[Saved data entries]
====

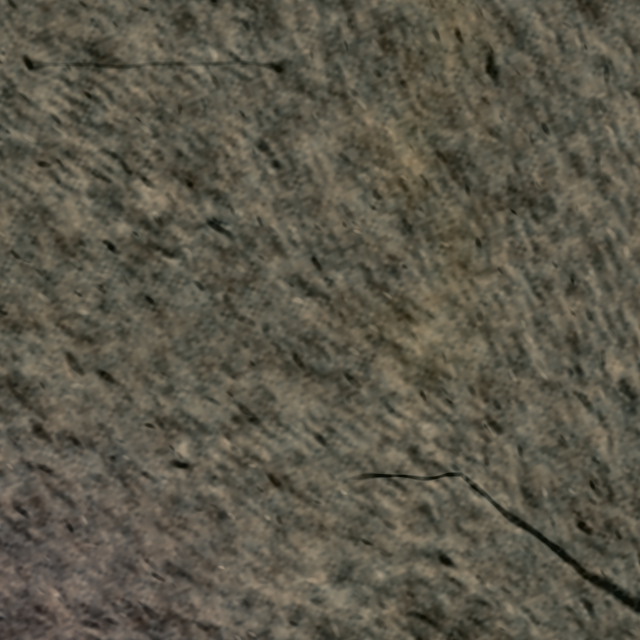
Give the GLSL for this texture, as a Shadertoy shader.

```glsl
// Weathered grey-brown rock face with slanted grain, small pits and two cracks
#define SHALLOW_ANGLE -0.62
#define STEEP_ANGLE -1.10
#define BASE_TONE 0.356
#define STREAK_CONTRAST 0.115
#define RIDGE_CONTRAST 0.085
#define GRIT_CONTRAST 0.075
#define PIT_DEPTH 0.23
#define FLECK_GAIN 0.15
#define CRACK_DEPTH 0.27
#define DARK vec3(0.15, 0.15, 0.11)
#define MID vec3(0.35, 0.34, 0.29)
#define LIGHT vec3(0.48, 0.45, 0.38)

float hash(vec2 p) {
    return fract(sin(dot(p, vec2(127.1, 311.7))) * 43758.5453);
}

// Smooth value noise, from -1 to 1
float noise(vec2 p) {
    vec2 i = floor(p), f = fract(p);
    f = f * f * (3.0 - 2.0 * f);
    float low = mix(hash(i), hash(i + vec2(1, 0)), f.x);
    float high = mix(hash(i + vec2(0, 1)), hash(i + vec2(1, 1)), f.x);
    return 2.0 * mix(low, high, f.y) - 1.0;
}

// Coordinates along and across a direction
vec2 align(vec2 p, float angle) {
    float c = cos(angle), s = sin(angle);
    return vec2(c * p.x + s * p.y, c * p.y - s * p.x);
}

// Noise stretched along the grain, blending its two directions
float grain(vec2 p, vec2 scale, float steep) {
    float shallowGrain = noise(align(p, SHALLOW_ANGLE) * scale);
    float steepGrain = noise(align(p, STEEP_ANGLE) * scale + 37.0);
    float spread = sqrt(steep * steep + (1.0 - steep) * (1.0 - steep));
    return mix(shallowGrain, steepGrain, steep) / spread;
}

// Scattered soft lens shapes; size holds half length and half width
float lenses(vec2 p, float cells, vec2 size, float share, float angle, float seed) {
    vec2 home = floor(p * cells);
    float cover = 0.0;
    for (int y = -1; y <= 1; y++)
    for (int x = -1; x <= 1; x++) {
        vec2 cell = home + vec2(x, y);
        vec2 id = cell + seed;
        vec2 centre = (cell + vec2(hash(id + 3.1), hash(id + 7.7))) / cells;
        float turn = angle + 0.7 * (hash(id + 11.3) - 0.5);
        float growth = mix(0.55, 1.25, hash(id + 17.9));
        vec2 q = align(p - centre, turn) / (size * growth);
        q.y += 0.35 * q.x * q.x * (hash(id + 23.3) - 0.5);
        float shape = 1.0 - smoothstep(0.25, 1.15, length(q));
        float strength = mix(0.45, 1.0, hash(id + 29.5));
        cover = max(cover, shape * strength * step(hash(id), share));
    }
    return cover;
}

// Soft band around a line, given signed distance and half width
float band(float d, float halfWidth) {
    return 1.0 - smoothstep(0.3 * halfWidth, 1.3 * halfWidth + 0.001, abs(d));
}

void mainImage(out vec4 fragColor, in vec2 fragCoord) {
    vec2 uv = fragCoord / iResolution.y;
    vec2 wobble = vec2(noise(uv * 38.0), noise(uv * 38.0 + 51.0));
    vec2 p = uv + 0.0035 * wobble;
    float steep = smoothstep(0.35, 1.05, 0.65 * uv.x + 0.5 * uv.y + 0.1 * noise(uv * 5.0));
    float angle = mix(SHALLOW_ANGLE, STEEP_ANGLE, steep);

    // Layers of grain from broad to fine
    float roughness = 0.95 + 0.3 * noise(uv * 6.0 + 9.0);
    float tone = BASE_TONE + 0.035 * noise(uv * 9.0 + 4.0);
    tone += roughness * RIDGE_CONTRAST * grain(p, vec2(19.0, 44.0), steep);
    tone += roughness * STREAK_CONTRAST * grain(p + 2.0, vec2(44.0, 98.0), steep);
    tone += GRIT_CONTRAST * noise(align(uv, 0.4) * vec2(135.0, 165.0));

    // Dark pits with a pale lip, and pale flecks
    vec2 bent = uv + 0.0045 * wobble;
    vec2 lipShift = vec2(0.006, 0.005);
    float largePits = lenses(bent, 13.0, vec2(0.023, 0.0085), 0.42, angle, 0.0);
    float smallPits = lenses(bent, 29.0, vec2(0.014, 0.006), 0.36, angle, 60.0);
    float lip = lenses(bent + lipShift, 13.0, vec2(0.023, 0.0085), 0.42, angle, 0.0);
    float flecks = lenses(bent, 19.0, vec2(0.013, 0.006), 0.24, angle, 130.0);
    tone += 0.06 * lip * (1.0 - largePits) + FLECK_GAIN * flecks;
    tone -= PIT_DEPTH * max(largePits, 0.6 * smallPits);

    // Main crack: level at first, then falling to the right edge
    float fall = max(uv.x - 0.72, 0.0);
    float crackY = 0.254 - 0.82 * fall + 0.35 * fall * fall + 0.006 * noise(vec2(uv.x * 24.0, 3.0));
    float crackD = (uv.y - crackY) / (fall > 0.0 ? 1.25 : 1.0);
    float crackWidth = (0.0035 + 0.02 * fall) * (1.0 + 0.5 * noise(vec2(uv.x * 35.0, 8.0)));
    float crack = band(crackD, crackWidth) * smoothstep(0.53, 0.59, uv.x);
    float crackRim = band(crackD + 0.011, 0.006) * smoothstep(0.6, 0.75, uv.x);

    // Faint upper fissure, deepest at both ends
    float fissureD = uv.y - 0.898 - 0.005 * noise(vec2(uv.x * 16.0, 1.0));
    float ends = smoothstep(0.165, 0.19, abs(uv.x - 0.245));
    float fissure = band(fissureD, 0.003 + 0.006 * ends) * (0.4 + 0.5 * ends);
    fissure *= 1.0 - smoothstep(0.193, 0.207, abs(uv.x - 0.245));
    tone += 0.05 * crackRim - CRACK_DEPTH * max(crack, 0.8 * fissure);

    // Tone ramp from shadow through stone to pale mineral
    vec3 colour = tone < MID.r
        ? mix(DARK, MID, max((tone - DARK.r) / (MID.r - DARK.r), -0.5))
        : mix(MID, LIGHT, (tone - MID.r) / (LIGHT.r - MID.r));

    // Ochre stain, violet corner and small shifts of hue
    float ochre = exp(-pow((uv.x - 0.67) / 0.1, 2.0)) * smoothstep(0.3, 0.5, uv.y);
    float violet = 1.0 - smoothstep(0.05, 0.5, length(uv * vec2(0.8, 1.0)));
    float hue = 0.6 * noise(uv * 28.0 + 70.0) + 0.6 * noise(uv * 75.0 + 20.0);
    colour += vec3(0.022, 0.008, -0.02) * ochre * (0.6 + 0.6 * noise(uv * 14.0));
    colour += vec3(0.012, -0.010, 0.022) * violet;
    colour += vec3(0.016, -0.003, -0.014) * hue;
    fragColor = vec4(clamp(colour, 0.0, 1.0), 1.0);
}
```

====

• **Task**:
Whenever a line includes the word "centre", pull it out of the entries.

• **Written solution**:
        vec2 centre = (cell + vec2(hash(id + 3.1), hash(id + 7.7))) / cells;
        vec2 q = align(p - centre, turn) / (size * growth);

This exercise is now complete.